--- PROVIDED ENTRIES Enclosed Below ---

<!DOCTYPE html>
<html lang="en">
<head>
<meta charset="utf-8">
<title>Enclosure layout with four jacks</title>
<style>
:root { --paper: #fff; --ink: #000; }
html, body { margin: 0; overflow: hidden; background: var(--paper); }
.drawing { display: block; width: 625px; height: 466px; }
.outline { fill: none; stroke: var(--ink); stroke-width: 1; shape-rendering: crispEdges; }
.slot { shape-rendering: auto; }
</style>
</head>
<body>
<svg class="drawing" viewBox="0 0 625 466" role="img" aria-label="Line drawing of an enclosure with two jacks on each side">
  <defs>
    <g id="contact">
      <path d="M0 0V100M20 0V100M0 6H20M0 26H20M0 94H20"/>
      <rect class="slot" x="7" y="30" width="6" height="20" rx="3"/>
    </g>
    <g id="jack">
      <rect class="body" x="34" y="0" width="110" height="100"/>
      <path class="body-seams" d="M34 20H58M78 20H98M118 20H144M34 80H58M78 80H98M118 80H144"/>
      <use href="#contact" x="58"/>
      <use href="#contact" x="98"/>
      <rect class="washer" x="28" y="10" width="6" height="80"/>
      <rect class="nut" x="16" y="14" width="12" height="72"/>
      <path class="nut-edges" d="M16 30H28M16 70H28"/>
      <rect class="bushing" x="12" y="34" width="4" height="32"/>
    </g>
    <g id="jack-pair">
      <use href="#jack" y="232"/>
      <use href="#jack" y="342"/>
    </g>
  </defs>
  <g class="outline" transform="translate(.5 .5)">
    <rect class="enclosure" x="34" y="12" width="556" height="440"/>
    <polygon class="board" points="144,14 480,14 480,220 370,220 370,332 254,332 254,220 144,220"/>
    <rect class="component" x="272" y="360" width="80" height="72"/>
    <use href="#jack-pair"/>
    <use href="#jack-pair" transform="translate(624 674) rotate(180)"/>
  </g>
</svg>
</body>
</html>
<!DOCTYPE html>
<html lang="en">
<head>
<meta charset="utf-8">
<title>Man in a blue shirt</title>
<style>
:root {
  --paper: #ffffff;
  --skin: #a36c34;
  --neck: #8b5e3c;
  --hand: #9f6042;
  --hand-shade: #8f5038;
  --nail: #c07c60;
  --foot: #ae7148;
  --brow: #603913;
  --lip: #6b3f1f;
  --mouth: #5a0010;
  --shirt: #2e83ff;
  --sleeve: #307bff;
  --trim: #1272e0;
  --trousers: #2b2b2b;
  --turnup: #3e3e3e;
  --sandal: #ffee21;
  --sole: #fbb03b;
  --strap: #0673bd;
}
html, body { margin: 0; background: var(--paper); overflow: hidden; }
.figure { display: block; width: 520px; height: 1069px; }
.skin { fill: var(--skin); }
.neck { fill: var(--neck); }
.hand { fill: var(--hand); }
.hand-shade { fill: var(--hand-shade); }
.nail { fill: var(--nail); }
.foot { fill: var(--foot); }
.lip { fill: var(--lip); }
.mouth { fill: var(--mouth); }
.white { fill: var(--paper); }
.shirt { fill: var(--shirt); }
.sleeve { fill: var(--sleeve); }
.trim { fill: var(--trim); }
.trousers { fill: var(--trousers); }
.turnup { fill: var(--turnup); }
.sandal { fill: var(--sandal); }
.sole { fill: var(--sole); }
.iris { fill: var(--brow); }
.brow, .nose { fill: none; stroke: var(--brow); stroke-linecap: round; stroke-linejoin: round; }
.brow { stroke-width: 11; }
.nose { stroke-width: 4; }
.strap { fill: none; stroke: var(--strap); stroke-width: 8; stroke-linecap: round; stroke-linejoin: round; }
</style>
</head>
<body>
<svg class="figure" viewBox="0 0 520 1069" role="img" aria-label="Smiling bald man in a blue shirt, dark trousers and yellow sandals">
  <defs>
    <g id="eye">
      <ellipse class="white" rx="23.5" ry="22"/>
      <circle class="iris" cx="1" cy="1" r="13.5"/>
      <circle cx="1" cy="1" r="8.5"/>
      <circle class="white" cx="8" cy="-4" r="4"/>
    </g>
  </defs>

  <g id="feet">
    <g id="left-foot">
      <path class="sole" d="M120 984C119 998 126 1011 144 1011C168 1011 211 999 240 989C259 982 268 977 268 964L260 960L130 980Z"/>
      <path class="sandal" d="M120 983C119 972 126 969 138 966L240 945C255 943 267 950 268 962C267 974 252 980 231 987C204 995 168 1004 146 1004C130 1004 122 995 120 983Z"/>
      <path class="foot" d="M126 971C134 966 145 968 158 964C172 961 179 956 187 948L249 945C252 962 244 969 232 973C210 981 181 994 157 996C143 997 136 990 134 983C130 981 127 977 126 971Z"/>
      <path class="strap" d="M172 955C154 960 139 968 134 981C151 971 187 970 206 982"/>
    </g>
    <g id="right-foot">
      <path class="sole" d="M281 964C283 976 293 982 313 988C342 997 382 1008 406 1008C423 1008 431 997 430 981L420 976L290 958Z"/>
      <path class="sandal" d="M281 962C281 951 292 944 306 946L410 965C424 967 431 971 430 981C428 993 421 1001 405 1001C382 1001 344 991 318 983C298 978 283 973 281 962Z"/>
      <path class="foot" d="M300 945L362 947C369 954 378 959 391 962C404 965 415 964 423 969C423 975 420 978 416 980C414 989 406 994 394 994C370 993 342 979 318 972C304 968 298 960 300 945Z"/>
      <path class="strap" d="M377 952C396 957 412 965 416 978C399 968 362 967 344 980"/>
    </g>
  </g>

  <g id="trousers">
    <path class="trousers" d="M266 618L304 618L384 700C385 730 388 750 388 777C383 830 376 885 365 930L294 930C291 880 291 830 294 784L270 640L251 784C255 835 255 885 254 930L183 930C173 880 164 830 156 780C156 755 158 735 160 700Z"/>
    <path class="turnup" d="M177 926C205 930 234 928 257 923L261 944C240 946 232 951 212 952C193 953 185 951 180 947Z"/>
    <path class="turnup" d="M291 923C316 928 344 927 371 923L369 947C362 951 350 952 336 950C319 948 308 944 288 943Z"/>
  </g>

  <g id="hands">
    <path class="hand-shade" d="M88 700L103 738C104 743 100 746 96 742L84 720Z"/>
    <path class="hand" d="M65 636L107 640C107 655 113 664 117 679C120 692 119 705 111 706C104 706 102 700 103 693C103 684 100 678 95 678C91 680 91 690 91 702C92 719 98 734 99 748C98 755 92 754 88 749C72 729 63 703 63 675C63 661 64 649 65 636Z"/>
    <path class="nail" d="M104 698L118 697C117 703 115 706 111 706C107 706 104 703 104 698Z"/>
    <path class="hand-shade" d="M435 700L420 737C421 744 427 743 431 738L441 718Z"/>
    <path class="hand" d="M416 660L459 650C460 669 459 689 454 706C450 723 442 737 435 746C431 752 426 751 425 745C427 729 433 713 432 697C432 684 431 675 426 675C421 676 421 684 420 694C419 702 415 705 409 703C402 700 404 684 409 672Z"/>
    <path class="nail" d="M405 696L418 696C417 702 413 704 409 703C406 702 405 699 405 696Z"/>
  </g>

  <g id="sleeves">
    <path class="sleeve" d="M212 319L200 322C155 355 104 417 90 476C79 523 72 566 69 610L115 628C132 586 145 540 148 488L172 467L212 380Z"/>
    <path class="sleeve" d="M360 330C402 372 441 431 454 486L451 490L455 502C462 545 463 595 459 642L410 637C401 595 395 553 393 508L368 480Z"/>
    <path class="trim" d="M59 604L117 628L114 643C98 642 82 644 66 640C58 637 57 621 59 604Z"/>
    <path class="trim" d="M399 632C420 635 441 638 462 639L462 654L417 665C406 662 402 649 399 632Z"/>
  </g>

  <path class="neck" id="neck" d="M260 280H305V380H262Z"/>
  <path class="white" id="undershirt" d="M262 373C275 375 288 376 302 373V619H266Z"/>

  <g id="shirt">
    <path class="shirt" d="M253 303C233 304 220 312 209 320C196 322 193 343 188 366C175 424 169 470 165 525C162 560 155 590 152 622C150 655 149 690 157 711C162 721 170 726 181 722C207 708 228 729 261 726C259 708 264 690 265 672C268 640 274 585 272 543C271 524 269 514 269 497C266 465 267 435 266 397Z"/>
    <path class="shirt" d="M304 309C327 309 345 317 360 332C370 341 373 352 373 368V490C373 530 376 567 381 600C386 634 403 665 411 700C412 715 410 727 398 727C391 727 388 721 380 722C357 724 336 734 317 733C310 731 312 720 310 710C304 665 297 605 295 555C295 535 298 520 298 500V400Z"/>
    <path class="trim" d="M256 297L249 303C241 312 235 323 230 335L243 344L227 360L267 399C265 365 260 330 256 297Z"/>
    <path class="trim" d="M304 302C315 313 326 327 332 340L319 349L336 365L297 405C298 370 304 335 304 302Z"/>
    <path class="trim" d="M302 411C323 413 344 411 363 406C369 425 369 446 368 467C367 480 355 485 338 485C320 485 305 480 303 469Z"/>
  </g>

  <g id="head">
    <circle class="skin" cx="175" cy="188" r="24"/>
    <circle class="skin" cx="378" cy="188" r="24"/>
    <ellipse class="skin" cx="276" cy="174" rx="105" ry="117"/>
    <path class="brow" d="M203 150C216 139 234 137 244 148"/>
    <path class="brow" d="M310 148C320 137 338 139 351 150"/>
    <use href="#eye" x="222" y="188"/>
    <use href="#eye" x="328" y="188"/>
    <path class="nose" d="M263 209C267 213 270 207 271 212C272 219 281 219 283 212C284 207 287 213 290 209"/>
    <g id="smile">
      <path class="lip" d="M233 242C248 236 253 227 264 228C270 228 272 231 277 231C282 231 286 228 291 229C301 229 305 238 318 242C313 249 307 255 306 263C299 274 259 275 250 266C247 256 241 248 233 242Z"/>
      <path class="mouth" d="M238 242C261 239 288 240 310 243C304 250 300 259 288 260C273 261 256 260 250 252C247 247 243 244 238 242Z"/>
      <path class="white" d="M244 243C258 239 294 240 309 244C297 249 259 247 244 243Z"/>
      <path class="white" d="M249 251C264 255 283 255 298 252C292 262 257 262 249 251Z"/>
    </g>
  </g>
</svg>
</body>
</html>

--- End of Enclosed PROVIDED ENTRIES ---

GOAL OF THE EXERCISE: Reproduce every line from the entries that holds the word "none".

SOLUTION FOR THIS TASK:
.outline { fill: none; stroke: var(--ink); stroke-width: 1; shape-rendering: crispEdges; }
.brow, .nose { fill: none; stroke: var(--brow); stroke-linecap: round; stroke-linejoin: round; }
.strap { fill: none; stroke: var(--strap); stroke-width: 8; stroke-linecap: round; stroke-linejoin: round; }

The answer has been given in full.